Water is a natural resource that California shares across county lines. Drive up the I-5 into the Central Valley and look at the hundreds of miles of concrete channel carrying water south. Jerry Brown's father, Edmund G. Brown provided the political muscle in building that California Aqueduct in the early 1960's. I remember growing up in Northern California and hearing people curse Los Angeles for "Stealing all our water!". And to be sure, most of the state's water supply originates in the north—from the Northern Sierra snowpack. But hey, if we're together in good times we'll stick together in bad times, right?
No. Not if you ask residents of Sacramento who are now under an order to ration water. They have been among the first to conserve every time the state's water table runs low. But Los Angeles is ok because… I'm sorry, why again? Oh, because we use the same amount of water we did 40 years ago when the population was much smaller. Well, I imagine so does every other city in the state. The fact is, Southern California hosts the bulk of the state's population. A state-wide drought is no time to brag about how we should be okay for the foreseeable future without rationing water. With that kind of proclamation, Sacramento only sees the middle finger of that high-five LA is holding up in self-congratulatory celebration.
How about if we act like leaders and tow the same line as our neighbors to the north? This isn't temporary and it isn't over. Los Angeles recorded just 3.60 inches of rain last year; the lowest since we began keeping records in 1877—Not exactly carrying our weight. Our Central Valley, home to the richest agricultural industry in the world is nearing crisis. $16 billion in crops looking at much lower yields. The price of food will likely reflect that.

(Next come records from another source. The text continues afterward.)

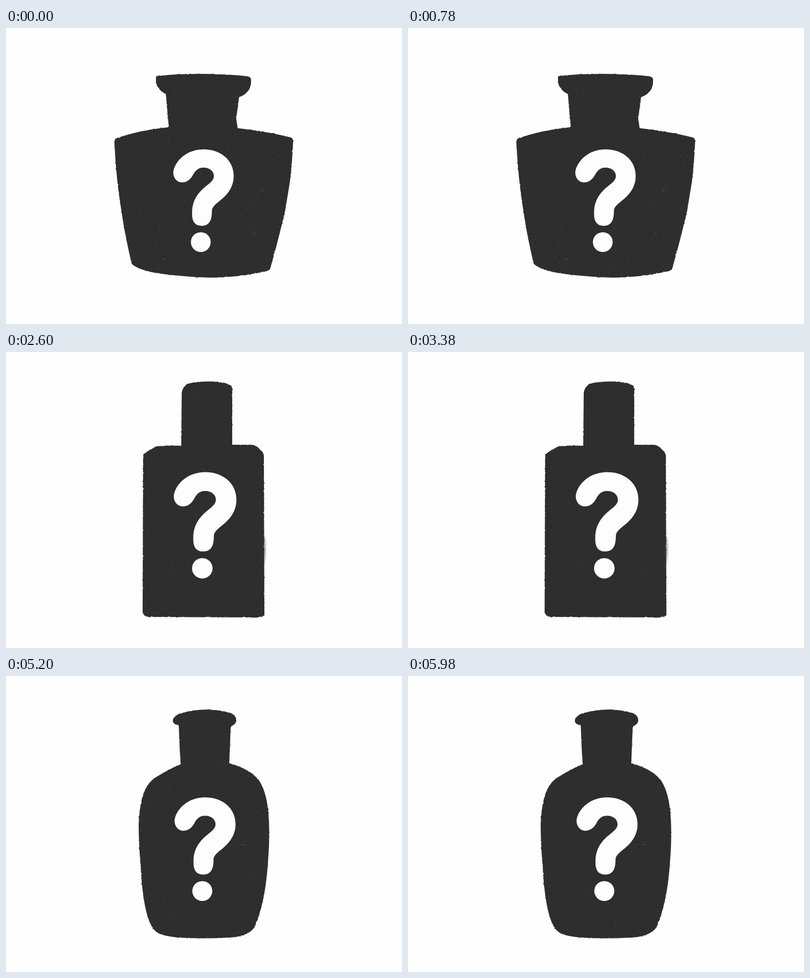
An HTML page that plays this animation: 800x600 px, repeating every 6.5 s.

```html
<!DOCTYPE html>
<html lang="en">
<head>
<meta charset="utf-8">
<title>Mystery bottles</title>
<style>
  html, body { margin: 0; width: 100%; height: 100%; overflow: hidden; background: #fefefe; }
  svg { display: block; width: 100vw; height: 100vh; }
  .bottle { visibility: hidden; animation: show 6500ms step-end infinite; animation-delay: calc(var(--i) * 1300ms - 6500ms); }
  .body { fill: #2b2b2b; }
  .mark { fill: #fdfdfd; }
  .specks { fill: none; stroke: #707070; stroke-width: .8; stroke-linecap: round; }
  @keyframes show {
    0% { visibility: visible; }
    20%, 100% { visibility: hidden; }
  }
</style>
</head>
<body>
<svg viewBox="0 0 800 600">
  <defs>
    <filter id="chalk" filterUnits="userSpaceOnUse" x="0" y="0" width="800" height="600" color-interpolation-filters="sRGB">
      <feTurbulence type="fractalNoise" baseFrequency=".25" numOctaves="2" seed="4" result="wobble"/>
      <feDisplacementMap in="SourceGraphic" in2="wobble" scale="2.5" xChannelSelector="R" yChannelSelector="G" result="rough"/>
      <feTurbulence type="fractalNoise" baseFrequency=".7" numOctaves="2" seed="9"/>
      <feColorMatrix values="0 0 0 0 1  0 0 0 0 1  0 0 0 0 1  .16 0 0 0 -.068"/>
      <feComposite in2="rough" operator="in" result="grain"/>
      <feMerge><feMergeNode in="rough"/><feMergeNode in="grain"/></feMerge>
    </filter>
    <filter id="soft" x="-200%" y="-20%" width="500%" height="140%"><feGaussianBlur stdDeviation="1.5 8"/></filter>
    <g id="mark" class="mark">
      <path d="M0 45C4 22 28 0 61 0C96 0 122 22 122 54C122 72 114 87 99 100C86 111 78 116 78 125C78 145 72 155 57 155C43 155 37 145 38 128C38 110 44 94 62 78C74 68 82 63 82 54C82 44 73 37 61 37C49 37 44 44 39 53C33 63 26 67 17 67C7 67 -1 57 0 45Z"/>
      <circle cx="55.5" cy="188" r="20"/>
    </g>
  </defs>
  <ellipse class="bottle" style="--i:2" cx="522" cy="400" rx="3" ry="26" fill="#aaa" filter="url(#soft)"/>
</svg>
<script>
const svg = document.querySelector('svg');

// outline, question mark placement, number of light specks
const bottles = [
  { d: 'M303 100Q302 97 310 97Q340 93 400 93Q460 94 488 98Q496 100 495 106C496 122 488 134 471 140L465 184L468 203Q530 210 576 222Q581 225 580 232Q577 290 573 315L564 370Q550 430 534 487Q532 492 526 493Q470 506 415 506Q350 504 300 496Q265 489 254 478Q240 420 233 370Q223 310 219 234Q218 226 224 223Q270 207 329 201L325 160L323 134Q304 124 303 108Z',
    x: 338, y: 246, scale: 1, specks: 150 },
  { d: 'M346 158C334 146 328 130 328 110C328 80 355 53 400 54C440 56 465 82 465 115C464 138 456 153 441 161Q451 164 449 172Q448 180 440 181L441 215Q450 217 450 225Q449 231 447 233C490 245 513 285 516 325C522 370 514 395 505 425C497 460 482 495 467 522Q458 538 443 541Q400 549 365 543Q348 542 342 535C325 505 308 465 301 435C290 405 281 380 282 345C283 300 295 252 350 232Q344 229 346 222Q347 217 353 216L352 180Q344 177 344 170Q345 162 356 162Z',
    x: 333, y: 244, scale: 1.057, specks: 20 },
  { d: 'M355 85Q355 71 368 64Q390 59 420 60Q446 61 455 69Q458 74 457 85L457 188L495 188Q506 188 513 198Q521 203 521 212L522 534Q510 540 495 538L286 537Q275 534 276 525L277 208Q288 199 305 191Q330 189 354 190Z',
    x: 339, y: 243.5, scale: 1.037, specks: 0 },
  { d: 'M337 110Q338 92 349 86Q370 75 405 75Q440 76 461 91Q469 97 469 112L471 178Q484 184 485 198Q485 207 482 209C522 228 552 268 572 297Q582 320 582 350C584 450 522 524 400 524C282 524 218 452 218 350C219 298 255 240 325 207Q319 200 321 190Q324 180 337 178Z',
    x: 340, y: 246, scale: 1.016, specks: 50 },
  { d: 'M337 90Q338 80 355 75Q380 68 405 68Q440 69 458 77Q466 82 465 92Q463 99 454 102L451 177Q490 187 510 210Q528 235 531 290Q533 330 530 365C527 420 520 465 505 502Q500 522 465 529Q420 533 365 531Q315 529 303 518C282 500 275 440 272 385Q268 340 268 300C270 260 276 220 305 204Q330 188 353 179L351 150L349 100Q337 98 337 90Z',
    x: 340.5, y: 246, scale: 1.01, specks: 60 }
];

function seeded(seed) {
  return () => (seed = seed * 16807 % 2147483647) / 2147483647;
}

function add(parent, tag, attrs) {
  const el = document.createElementNS('http://www.w3.org/2000/svg', tag);
  for (const key in attrs) el.setAttribute(key, attrs[key]);
  return parent.appendChild(el);
}

function speckPath(count, rand) {
  let d = '';
  for (let k = 0; k < count; k++) {
    const x = 215 + rand() * 370, y = 90 + rand() * 430;
    const length = rand() < .12 ? 4 : .6;
    d += `M${x.toFixed(1)} ${y.toFixed(1)}l${length} ${(rand() - .5).toFixed(1)}`;
  }
  return d;
}

bottles.forEach(({ d, x, y, scale, specks }, i) => {
  const clip = add(svg, 'clipPath', { id: 'clip' + i });
  add(clip, 'path', { d });
  const bottle = add(svg, 'g', { class: 'bottle', style: `--i:${i}` });
  const glass = add(bottle, 'g', { filter: 'url(#chalk)' });
  add(glass, 'path', { class: 'body', d });
  if (specks) {
    add(glass, 'path', { class: 'specks', d: speckPath(specks, seeded(71 + i * 13)), 'clip-path': `url(#clip${i})` });
  }
  add(bottle, 'use', { href: '#mark', transform: `translate(${x} ${y}) scale(${scale})` });
});
</script>
</body>
</html>
```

So, city and county elected leaders… I hope you step up and demand we be an example. People won't conserve voluntarily; at least not enough people. We have to be told… made to play fair. If Sacramentans could turn off the Aqueduct spicket, they would. But for now, remember it is still running south.